INSTRUCTIONS TO FOLLOW: From the entries that follow, gather each line holding the word "lower".

[Stored data]
Content starts

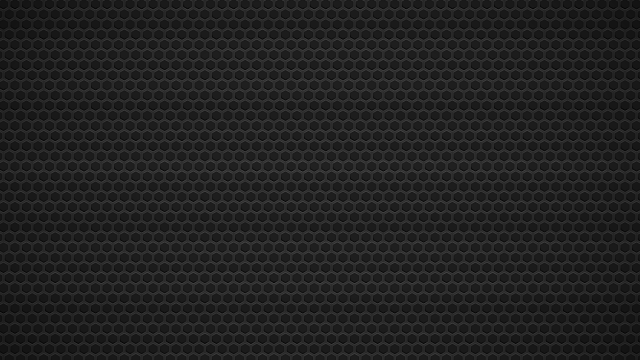
A Shadertoy shader for this pattern:

```glsl
// Repeats across and down the canvas
const float COLUMNS = 55.6;
const float ROWS = 35.5;
const float ASPECT = 16.0 / 9.0;
const vec2 PHASE = vec2(0.0, 0.29);

// Sizes in cell widths
const vec2 LATTICE = vec2(1.0, 1.7320508);
const float HOLE_APOTHEM = 0.395;
const float CORNER_ROUNDING = 0.13;
const float RIM_HALF_WIDTH = 0.032;
const float SHADOW_HALF_WIDTH = 0.045;

// Greys
const vec3 HOLE = vec3(0.112);
const vec3 METAL = vec3(0.163);
const vec3 RIM = vec3(0.320);
const vec3 SHADOW = vec3(0.020);
const float VIGNETTE = 0.42;

// Hexagon with a tip at the top and bottom
float hexagonDistance(vec2 p, float apothem) {
    const vec2 MIRROR = vec2(-0.8660254, 0.5);
    p = abs(p.yx);
    p -= 2.0 * min(dot(MIRROR, p), 0.0) * MIRROR;
    float halfSide = apothem * 0.5773503;
    p -= vec2(clamp(p.x, -halfSide, halfSide), apothem);
    return length(p) * sign(p.y);
}

// Offset from the nearest cell centre of the staggered lattice
vec2 nearestCell(vec2 q) {
    vec2 a = mod(q + 0.5 * LATTICE, LATTICE) - 0.5 * LATTICE;
    vec2 b = mod(q, LATTICE) - 0.5 * LATTICE;
    return dot(a, a) < dot(b, b) ? a : b;
}

// Coverage of a line, fading when it is thinner than a pixel
float lineCoverage(float d, float halfWidth, float pixel) {
    float edge = clamp((halfWidth - abs(d)) / pixel + 0.5, 0.0, 1.0);
    return edge * min(1.0, 2.0 * halfWidth / pixel);
}

// Irregular value from 0 to 1 for each cell
float cellVariation(vec2 id) {
    float waves = sin(id.x * 2.31 + id.y * 1.73)
                + sin(id.x * 0.83 - id.y * 2.57 + 1.4)
                + sin(id.y * 1.91 + 0.6);
    return 0.5 + waves / 6.0;
}

void mainImage(out vec4 fragColor, in vec2 fragCoord) {
    vec2 p = (fragCoord - 0.5 * iResolution.xy) / iResolution.xy;
    vec2 q = p * vec2(COLUMNS, ROWS * 0.5 * LATTICE.y) - PHASE;
    float pixel = COLUMNS / iResolution.x;

    vec2 cell = nearestCell(q);
    vec2 id = round((q - cell) / (0.5 * LATTICE));
    float variation = cellVariation(id);
    float d = hexagonDistance(cell, HOLE_APOTHEM - CORNER_ROUNDING) - CORNER_ROUNDING;

    // Punched sheet over a dark backing
    float metal = smoothstep(-0.6 * pixel, 0.6 * pixel, d);
    vec3 color = mix(HOLE, METAL, metal);

    // Inner shadow, deepest along the lower left rim
    vec2 facing = cell / max(length(cell), 0.001);
    float lower = smoothstep(0.1, 0.95, dot(facing, normalize(vec2(-0.35, -1.0))));
    float shade = lineCoverage(d + SHADOW_HALF_WIDTH, SHADOW_HALF_WIDTH, pixel);
    color = mix(color, SHADOW, shade * (0.15 + lower * mix(0.3, 0.85, variation)));

    // Bevel catches light above and below, unevenly from cell to cell
    float upright = smoothstep(0.3, 0.95, abs(facing.y));
    float glint = 0.18 + 0.65 * upright * mix(0.35, 1.3, variation);
    float rim = lineCoverage(d - RIM_HALF_WIDTH, RIM_HALF_WIDTH, pixel);
    color = mix(color, RIM, rim * glint);

    // Row banding and darkened borders
    color *= 1.0 + 0.04 * sin(id.y * 1.6) + 0.035 * sin(id.y * 0.63 + 1.0);
    vec2 border = 2.0 * p;
    float falloff = dot(border * border, vec2(0.65, 0.35));
    color *= 1.06 - VIGNETTE * falloff * mix(0.5, 1.0, falloff);

    fragColor = vec4(color, 1.0);
}
```
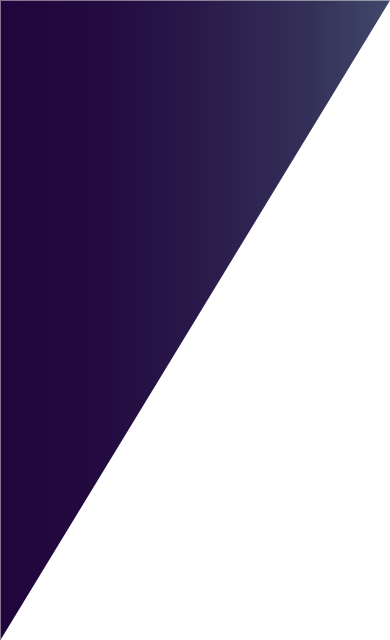
Write a WebGL 2 fragment shader that draws this background.

```glsl
#version 300 es
precision highp float;

uniform vec2 u_resolution;
out vec4 outColor;

const vec3 PAPER  = vec3(1.0);
const vec3 INDIGO = vec3(0.125, 0.020, 0.238);
const vec3 PLUM   = vec3(0.137, 0.042, 0.250);
const vec3 VIOLET = vec3(0.160, 0.096, 0.287);
const vec3 DUSK   = vec3(0.205, 0.192, 0.350);
const vec3 SLATE  = vec3(0.250, 0.285, 0.418);

// Position of x between two stops, clamped to 0..1
float ramp(float start, float end, float x) {
    return clamp((x - start) / (end - start), 0.0, 1.0);
}

// Horizontal gradient, dark at the left and slate at the right
vec3 duskGradient(float x) {
    vec3 color = mix(INDIGO, PLUM, ramp(0.0, 0.27, x));
    color = mix(color, VIOLET, ramp(0.27, 0.5, x));
    color = mix(color, DUSK, ramp(0.5, 0.8, x));
    return mix(color, SLATE, ramp(0.8, 1.0, x));
}

// Signed distance to the line through a and b, negative on its left side
float lineDistance(vec2 p, vec2 a, vec2 b) {
    vec2 dir = normalize(b - a);
    return dot(p - a, vec2(dir.y, -dir.x));
}

// Signed distance to a triangle with counter-clockwise corners
float triangleDistance(vec2 p, vec2 a, vec2 b, vec2 c) {
    return max(lineDistance(p, a, b), max(lineDistance(p, b, c), lineDistance(p, c, a)));
}

void main() {
    // Height is one unit, width follows the aspect
    vec2 p = gl_FragCoord.xy / u_resolution.y;
    float width = u_resolution.x / u_resolution.y;
    float pixel = 1.0 / u_resolution.y;

    // Upper-left triangle with a hairline margin on its straight sides
    float margin = 0.0007;
    float d = triangleDistance(p, vec2(margin, 0.0), vec2(width, 1.0 - margin),
                               vec2(margin, 1.0 - margin));
    float coverage = clamp(0.5 - d / pixel, 0.0, 1.0);

    outColor = vec4(mix(PAPER, duskGradient(p.x / width), coverage), 1.0);
}
```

Content ends

ANSWER TO THE PROBLEM:
    // Inner shadow, deepest along the lower left rim
    float lower = smoothstep(0.1, 0.95, dot(facing, normalize(vec2(-0.35, -1.0))));
    color = mix(color, SHADOW, shade * (0.15 + lower * mix(0.3, 0.85, variation)));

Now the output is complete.